## Summary

Swipe to move the 3D blue vase. Colored highlights glance off the vase as it moves. WebGL highlights display with GLSL shaders. Shaders access normals to process lighting. This very short tutorial included the vertex and fragment shaders used to highlight the vase. For more details regarding GLSL lighting please read the point light tutorial.
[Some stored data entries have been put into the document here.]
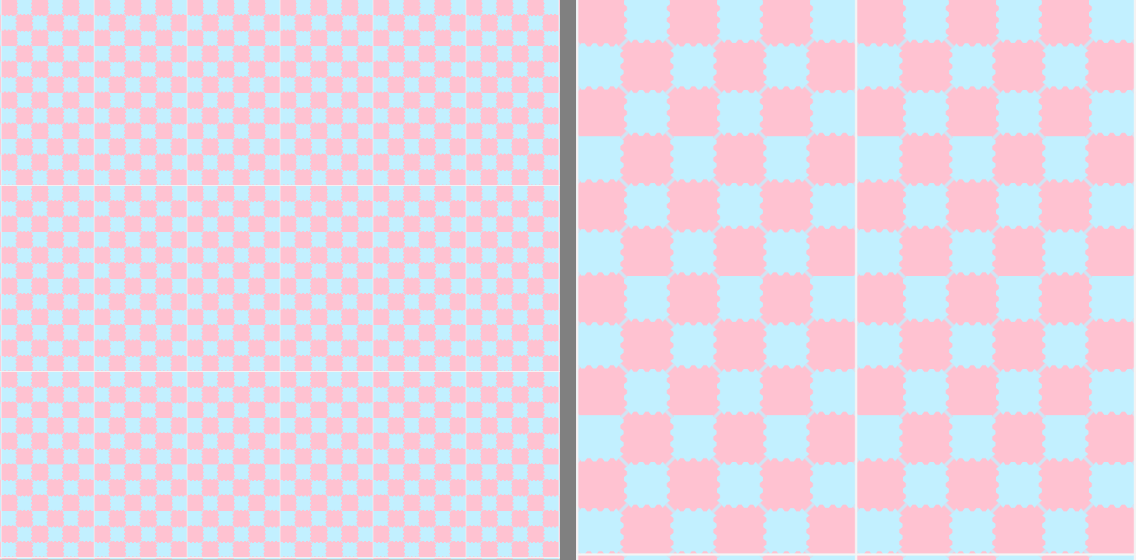
Left, the full canvas; right, a detail of the centre.
A WebGL 2 fragment shader for this pattern:

```glsl
#version 300 es
precision highp float;
// Pink and pale blue checkerboard with toothed edges, corner links and fine tile seams.

#define CELLS 36.14              // checks across the canvas
#define ORIGIN vec2(0.002, -0.0007)
#define SEAM_STEP vec2(6.0, 12.0) // checks between pale seams
#define FLAT_ROWS 3.0            // every third row has a flat top
#define TEETH 4.0                // teeth per side
#define INSET 0.036              // mean gap around a blue check
#define TOOTH 0.035              // tooth depth
#define CHAMFER 0.17             // cut across blue corners
#define LINK_WIDTH 0.035         // half width of the corner links
#define SEAM_WIDTH 0.024         // half width of the seams

uniform vec2 u_resolution;
out vec4 fragColor;

const vec3 PINK = vec3(1.0, 0.76, 0.82);
const vec3 BLUE = vec3(0.76, 0.94, 1.0);
const vec3 SEAM = vec3(0.96);
const vec3 BASE_EDGE = vec3(0.78);

// Gap between a check's side and its toothed outline.
float toothGap(float along) {
    float wave = cos(6.28318 * TEETH * along);
    return INSET + TOOTH * clamp(1.5 * wave, -1.0, 1.0);
}

// Inside distance to a blue check; flat sides have no teeth.
float checkDistance(vec2 f, vec2 cell) {
    float column = mod(cell.x, SEAM_STEP.x);
    bool flatLeft = column < 0.5;
    bool flatRight = column > SEAM_STEP.x - 1.5;
    bool flatTop = mod(cell.y, FLAT_ROWS) < 0.5;
    float gapX = toothGap(f.y);
    float gapY = toothGap(f.x);
    float left = f.x - (flatLeft ? 0.0 : gapX);
    float right = 1.0 - f.x - (flatRight ? 0.0 : gapX);
    float top = f.y - (flatTop ? 0.0 : gapY);
    float bottom = 1.0 - f.y - gapY;
    float d = min(min(left, right), min(top, bottom));

    bool flatCorner = (flatTop && f.y < 0.5)
        || (flatLeft && f.x < 0.5) || (flatRight && f.x > 0.5);
    vec2 corner = min(f, 1.0 - f);
    float cut = (corner.x + corner.y - CHAMFER) * 0.7071;
    return flatCorner ? d : min(d, cut);
}

// Distance to the short diagonal joining two blue checks.
float linkDistance(vec2 f, bool isBlue) {
    vec2 corner = min(f, 1.0 - f);
    float total = corner.x + corner.y;
    float across = isBlue ? abs(corner.x - corner.y) : total;
    return max(across * 0.7071 - LINK_WIDTH, (total - 0.24) * 0.7071);
}

void main() {
    vec2 uv = gl_FragCoord.xy / u_resolution;
    vec2 grid = (vec2(uv.x, 1.0 - uv.y) - ORIGIN) * CELLS;
    vec2 cell = floor(grid);
    vec2 f = fract(grid);
    float pixel = CELLS / min(u_resolution.x, u_resolution.y);
    float blur = 0.5 * max(pixel, 0.04);

    // Checks and links
    bool isBlue = mod(cell.x + cell.y, 2.0) > 0.5;
    float link = 1.0 - smoothstep(-blur, blur, linkDistance(f, isBlue));
    float blue = isBlue ? smoothstep(-blur, blur, checkDistance(f, cell)) : 0.0;
    vec3 color = mix(PINK, BLUE, max(blue, 0.75 * link));

    // Pale seams between tiles
    vec2 seamOffset = abs(grid - SEAM_STEP * round(grid / SEAM_STEP));
    float seamGap = min(seamOffset.x, seamOffset.y) - SEAM_WIDTH;
    color = mix(color, SEAM, 1.0 - smoothstep(-blur, blur, seamGap));

    // Thin grey edge along the bottom
    float base = 1.0 - smoothstep(0.0, 2.0 * blur, grid.y * -1.0 + 36.13);
    color = mix(color, BASE_EDGE, base);
    fragColor = vec4(color, 1.0);
}
```
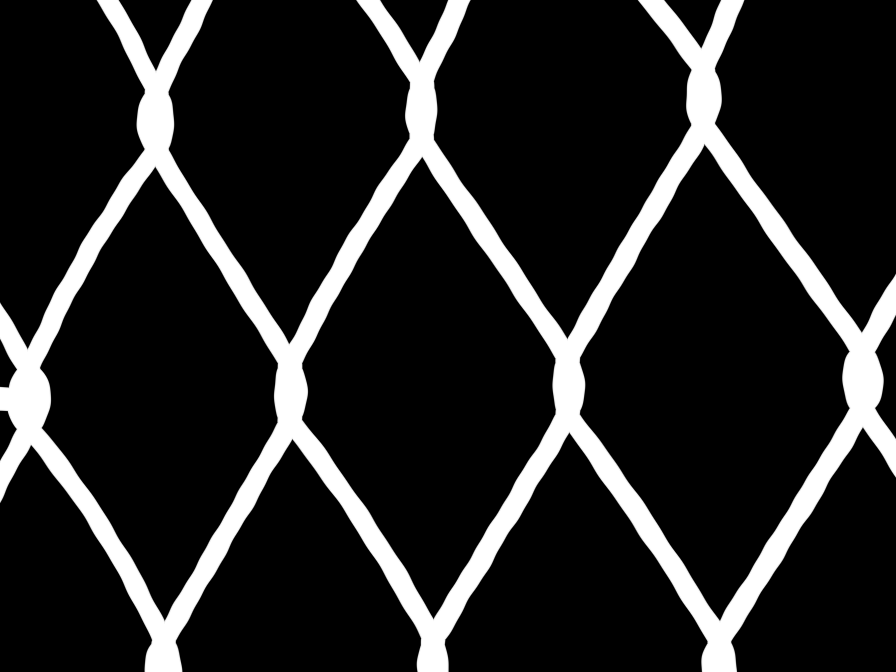
Give the GLSL for this pattern, as a WebGL 2 fragment shader.

```glsl
#version 300 es
precision highp float;
// White chain-link mesh of knotted, slightly skewed diamonds on black.
uniform vec2 u_resolution;
out vec4 fragColor;

// Knot centre for a column u and a row counted downward; columns widen to the right.
vec2 knotAt(float u, float row) {
    float above = max(1.0 - row, 0.0);
    float x = 0.043 + 0.377 * u + 0.0122 * u * u + 0.0087 * (row - 1.0);
    x += 0.0061 * (1.5 - u) * above * above - 0.0139 * above * (above - 1.0);
    float y = 0.406 + 0.0095 * u - (row - 1.0) * (0.408 + 0.0028 * u * u);
    return vec2(x, y);
}

// Distance to the centre line of a strand that bows sideways in its middle.
float strand(vec2 p, vec2 a, vec2 b, float bow) {
    vec2 d = b - a;
    float t = clamp(dot(p - a, d) / dot(d, d), 0.0, 1.0);
    vec2 normal = normalize(vec2(-d.y, d.x));
    return length(p - a - d * t - normal * bow * 4.0 * t * (1.0 - t));
}

// Approximate signed distance to an ellipse.
float ellipse(vec2 p, vec2 radii) {
    float k = length(p / radii);
    return k * (k - 1.0) / max(length(p / (radii * radii)), 0.001);
}

void main() {
    vec2 p = gl_FragCoord.xy / u_resolution.y;

    // Small irregularities along the wire edges
    vec2 q = p + 0.0009 * vec2(sin(p.y * 71.0) + 0.5 * sin(p.y * 163.0 + p.x * 40.0),
                               sin(p.x * 83.0 + p.y * 29.0));
    float dist = 1.0;

    for (int j = -1; j <= 2; j++) {
        float row = float(j);
        float odd = mod(row, 2.0);
        for (int i = -1; i <= 4; i++) {
            float u = float(i) + 0.5 * (1.0 - odd);
            vec2 knot = knotAt(u, row);
            vec2 stem = vec2(0.0, 0.042);

            // Twisted knot: a narrow stem with a bulge, fatter toward the sides
            float bulge = 0.0235 + 0.0035 * (u - 1.6) * (u - 1.6);
            dist = min(dist, strand(q, knot - stem, knot + stem, 0.0) - 0.018);
            dist = min(dist, ellipse(q - knot, vec2(bulge, 0.053)));

            // Two strands down to the next row; one wire family bows
            for (float side = -1.0; side <= 1.0; side += 2.0) {
                vec2 next = knotAt(u + 0.5 * side, row + 1.0);
                float bends = step(0.0, side * (odd - 0.5));
                float bow = side * bends * 0.013 * clamp(1.0 - u / 3.0, 0.0, 1.0);
                dist = min(dist, strand(q, knot - stem, next + stem, bow)
                                 - 0.0143 - 0.0005 * u);
            }
        }
    }

    // Loose wire end beside the leftmost knot
    dist = min(dist, strand(q, vec2(-0.02, 0.406), vec2(0.043, 0.406), 0.0) - 0.018);

    // Wire colour with a slightly duller rim, over black
    float pixel = 0.75 / u_resolution.y;
    float wire = mix(0.95, 1.0, smoothstep(0.001, 0.0025, -dist));
    float cover = 1.0 - smoothstep(-pixel, pixel, dist);
    fragColor = vec4(vec3(wire * cover), 1.0);
}
```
The original vase was modeled the 3ds Max nurbs and lathe modifiers, then exported as a DAE file. The free 3D Translator app converted vertex, texel, and normal values, into arrays, for use with WebGL.